Rendered images with source text:
=== Section Start ===

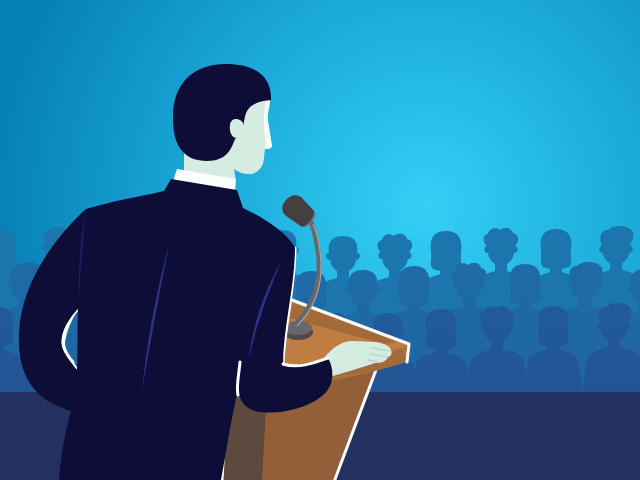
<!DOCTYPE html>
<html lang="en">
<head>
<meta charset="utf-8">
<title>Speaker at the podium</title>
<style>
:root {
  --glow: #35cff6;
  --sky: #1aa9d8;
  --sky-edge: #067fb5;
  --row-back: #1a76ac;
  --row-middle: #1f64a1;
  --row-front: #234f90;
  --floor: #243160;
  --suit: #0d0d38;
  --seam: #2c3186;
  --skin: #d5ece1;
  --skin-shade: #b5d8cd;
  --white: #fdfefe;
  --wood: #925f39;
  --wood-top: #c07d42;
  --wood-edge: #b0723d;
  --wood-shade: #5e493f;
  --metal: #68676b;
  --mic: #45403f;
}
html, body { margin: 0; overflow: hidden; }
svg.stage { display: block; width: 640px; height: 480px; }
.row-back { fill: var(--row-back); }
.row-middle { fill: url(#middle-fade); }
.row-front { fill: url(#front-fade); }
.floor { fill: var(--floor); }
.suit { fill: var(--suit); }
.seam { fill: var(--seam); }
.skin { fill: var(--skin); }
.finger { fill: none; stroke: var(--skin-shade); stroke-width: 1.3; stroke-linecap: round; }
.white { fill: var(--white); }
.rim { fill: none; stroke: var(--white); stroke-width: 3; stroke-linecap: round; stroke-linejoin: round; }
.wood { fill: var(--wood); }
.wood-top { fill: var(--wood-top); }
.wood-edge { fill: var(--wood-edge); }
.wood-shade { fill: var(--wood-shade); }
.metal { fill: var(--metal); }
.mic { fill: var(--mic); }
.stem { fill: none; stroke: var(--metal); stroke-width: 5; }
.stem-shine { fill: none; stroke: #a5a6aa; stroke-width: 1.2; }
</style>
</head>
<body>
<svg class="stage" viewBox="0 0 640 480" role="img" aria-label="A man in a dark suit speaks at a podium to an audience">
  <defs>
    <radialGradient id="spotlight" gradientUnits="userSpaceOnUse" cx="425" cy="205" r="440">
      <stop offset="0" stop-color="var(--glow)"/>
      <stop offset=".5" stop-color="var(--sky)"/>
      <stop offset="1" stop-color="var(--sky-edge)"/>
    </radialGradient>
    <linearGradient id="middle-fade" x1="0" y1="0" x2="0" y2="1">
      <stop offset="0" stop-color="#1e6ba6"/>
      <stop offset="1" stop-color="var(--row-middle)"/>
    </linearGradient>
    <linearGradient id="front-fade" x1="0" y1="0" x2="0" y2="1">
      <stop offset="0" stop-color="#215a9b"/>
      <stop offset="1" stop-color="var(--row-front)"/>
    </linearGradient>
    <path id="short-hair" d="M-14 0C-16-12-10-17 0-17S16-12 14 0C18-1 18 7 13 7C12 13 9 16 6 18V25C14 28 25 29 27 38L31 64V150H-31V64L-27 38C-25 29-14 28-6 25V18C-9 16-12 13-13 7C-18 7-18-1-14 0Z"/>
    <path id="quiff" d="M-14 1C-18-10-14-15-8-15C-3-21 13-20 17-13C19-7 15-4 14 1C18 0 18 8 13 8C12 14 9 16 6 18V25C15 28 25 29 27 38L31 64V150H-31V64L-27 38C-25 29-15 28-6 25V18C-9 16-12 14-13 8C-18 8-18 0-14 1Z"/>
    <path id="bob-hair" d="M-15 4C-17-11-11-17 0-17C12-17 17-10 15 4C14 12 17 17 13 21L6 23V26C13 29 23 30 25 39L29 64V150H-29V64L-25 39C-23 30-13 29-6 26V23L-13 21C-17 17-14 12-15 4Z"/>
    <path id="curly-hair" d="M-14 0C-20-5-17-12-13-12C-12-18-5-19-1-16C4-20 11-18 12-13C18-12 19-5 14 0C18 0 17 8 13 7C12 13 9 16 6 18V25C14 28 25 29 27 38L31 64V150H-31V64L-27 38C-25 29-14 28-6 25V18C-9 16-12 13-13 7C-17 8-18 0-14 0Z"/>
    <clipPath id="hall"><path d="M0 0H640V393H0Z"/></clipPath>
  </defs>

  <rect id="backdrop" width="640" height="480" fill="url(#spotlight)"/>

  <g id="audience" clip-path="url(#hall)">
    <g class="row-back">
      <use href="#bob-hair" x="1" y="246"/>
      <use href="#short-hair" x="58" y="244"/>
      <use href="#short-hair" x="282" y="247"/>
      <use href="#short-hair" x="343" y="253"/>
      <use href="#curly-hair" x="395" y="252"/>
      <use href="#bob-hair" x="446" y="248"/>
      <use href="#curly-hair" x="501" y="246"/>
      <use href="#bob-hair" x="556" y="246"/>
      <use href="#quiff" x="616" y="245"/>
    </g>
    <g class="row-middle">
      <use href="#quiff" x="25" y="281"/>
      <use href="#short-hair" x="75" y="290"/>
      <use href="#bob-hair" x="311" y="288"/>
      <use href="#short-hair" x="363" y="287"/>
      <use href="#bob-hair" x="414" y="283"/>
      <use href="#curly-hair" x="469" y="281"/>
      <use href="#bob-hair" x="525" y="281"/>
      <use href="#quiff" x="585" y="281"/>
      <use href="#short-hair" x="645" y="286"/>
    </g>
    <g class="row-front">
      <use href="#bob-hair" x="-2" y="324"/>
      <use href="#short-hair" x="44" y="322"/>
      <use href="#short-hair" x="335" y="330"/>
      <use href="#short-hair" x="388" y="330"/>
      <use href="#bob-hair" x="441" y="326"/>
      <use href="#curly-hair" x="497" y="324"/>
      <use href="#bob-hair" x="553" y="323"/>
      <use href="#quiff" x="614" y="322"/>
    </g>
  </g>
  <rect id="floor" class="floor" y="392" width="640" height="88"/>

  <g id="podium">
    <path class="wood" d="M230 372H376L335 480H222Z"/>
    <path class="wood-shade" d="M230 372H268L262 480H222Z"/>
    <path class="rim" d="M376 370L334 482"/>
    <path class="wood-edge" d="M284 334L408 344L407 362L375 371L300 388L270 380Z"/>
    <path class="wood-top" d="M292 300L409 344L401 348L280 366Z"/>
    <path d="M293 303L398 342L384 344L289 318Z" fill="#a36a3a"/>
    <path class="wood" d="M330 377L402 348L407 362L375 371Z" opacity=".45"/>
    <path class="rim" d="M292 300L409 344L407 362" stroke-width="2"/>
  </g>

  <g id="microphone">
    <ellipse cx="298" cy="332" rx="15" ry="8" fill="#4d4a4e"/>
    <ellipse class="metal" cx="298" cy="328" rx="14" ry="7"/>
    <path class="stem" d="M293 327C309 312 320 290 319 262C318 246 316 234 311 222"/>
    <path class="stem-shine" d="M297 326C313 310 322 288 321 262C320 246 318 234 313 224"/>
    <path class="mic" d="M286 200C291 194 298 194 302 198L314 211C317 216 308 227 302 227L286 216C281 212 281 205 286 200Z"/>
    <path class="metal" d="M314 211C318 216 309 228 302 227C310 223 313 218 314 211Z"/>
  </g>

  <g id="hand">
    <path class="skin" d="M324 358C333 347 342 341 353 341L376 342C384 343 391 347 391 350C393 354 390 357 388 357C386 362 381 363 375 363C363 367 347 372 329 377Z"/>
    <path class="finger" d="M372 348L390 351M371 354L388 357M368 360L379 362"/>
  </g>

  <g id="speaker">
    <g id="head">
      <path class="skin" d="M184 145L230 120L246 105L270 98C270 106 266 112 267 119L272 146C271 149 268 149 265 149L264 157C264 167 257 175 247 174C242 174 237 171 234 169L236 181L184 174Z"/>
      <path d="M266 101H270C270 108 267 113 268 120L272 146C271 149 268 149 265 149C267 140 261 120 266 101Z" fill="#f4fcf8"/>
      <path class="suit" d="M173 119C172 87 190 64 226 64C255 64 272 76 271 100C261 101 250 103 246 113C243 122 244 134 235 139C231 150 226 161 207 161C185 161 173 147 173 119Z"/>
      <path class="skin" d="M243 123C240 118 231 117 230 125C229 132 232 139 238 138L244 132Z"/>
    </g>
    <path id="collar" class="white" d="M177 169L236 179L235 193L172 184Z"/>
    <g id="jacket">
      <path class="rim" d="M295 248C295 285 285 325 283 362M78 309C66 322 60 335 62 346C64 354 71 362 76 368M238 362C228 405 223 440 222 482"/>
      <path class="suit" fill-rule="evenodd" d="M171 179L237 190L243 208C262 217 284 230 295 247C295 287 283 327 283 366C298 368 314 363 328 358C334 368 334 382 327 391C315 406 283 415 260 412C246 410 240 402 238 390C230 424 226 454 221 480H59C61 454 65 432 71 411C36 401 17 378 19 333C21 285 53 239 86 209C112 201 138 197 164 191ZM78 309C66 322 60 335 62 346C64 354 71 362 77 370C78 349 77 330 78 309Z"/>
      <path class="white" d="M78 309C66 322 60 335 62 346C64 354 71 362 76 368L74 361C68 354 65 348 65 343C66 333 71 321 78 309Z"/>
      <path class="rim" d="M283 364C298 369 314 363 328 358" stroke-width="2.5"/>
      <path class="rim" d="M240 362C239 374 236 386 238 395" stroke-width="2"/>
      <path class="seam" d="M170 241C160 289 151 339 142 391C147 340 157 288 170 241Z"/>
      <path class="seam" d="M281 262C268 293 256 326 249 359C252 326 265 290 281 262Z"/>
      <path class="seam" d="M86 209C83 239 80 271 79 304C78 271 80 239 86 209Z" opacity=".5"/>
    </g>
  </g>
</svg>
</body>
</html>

=== Section End ===

### Task directions
With all pictures removed, reproduce the lines from the top of the entries above through the line containing "--row-front: #234f90;", exactly as written.

### Task result
<!DOCTYPE html>
<html lang="en">
<head>
<meta charset="utf-8">
<title>Speaker at the podium</title>
<style>
:root {
  --glow: #35cff6;
  --sky: #1aa9d8;
  --sky-edge: #067fb5;
  --row-back: #1a76ac;
  --row-middle: #1f64a1;
  --row-front: #234f90;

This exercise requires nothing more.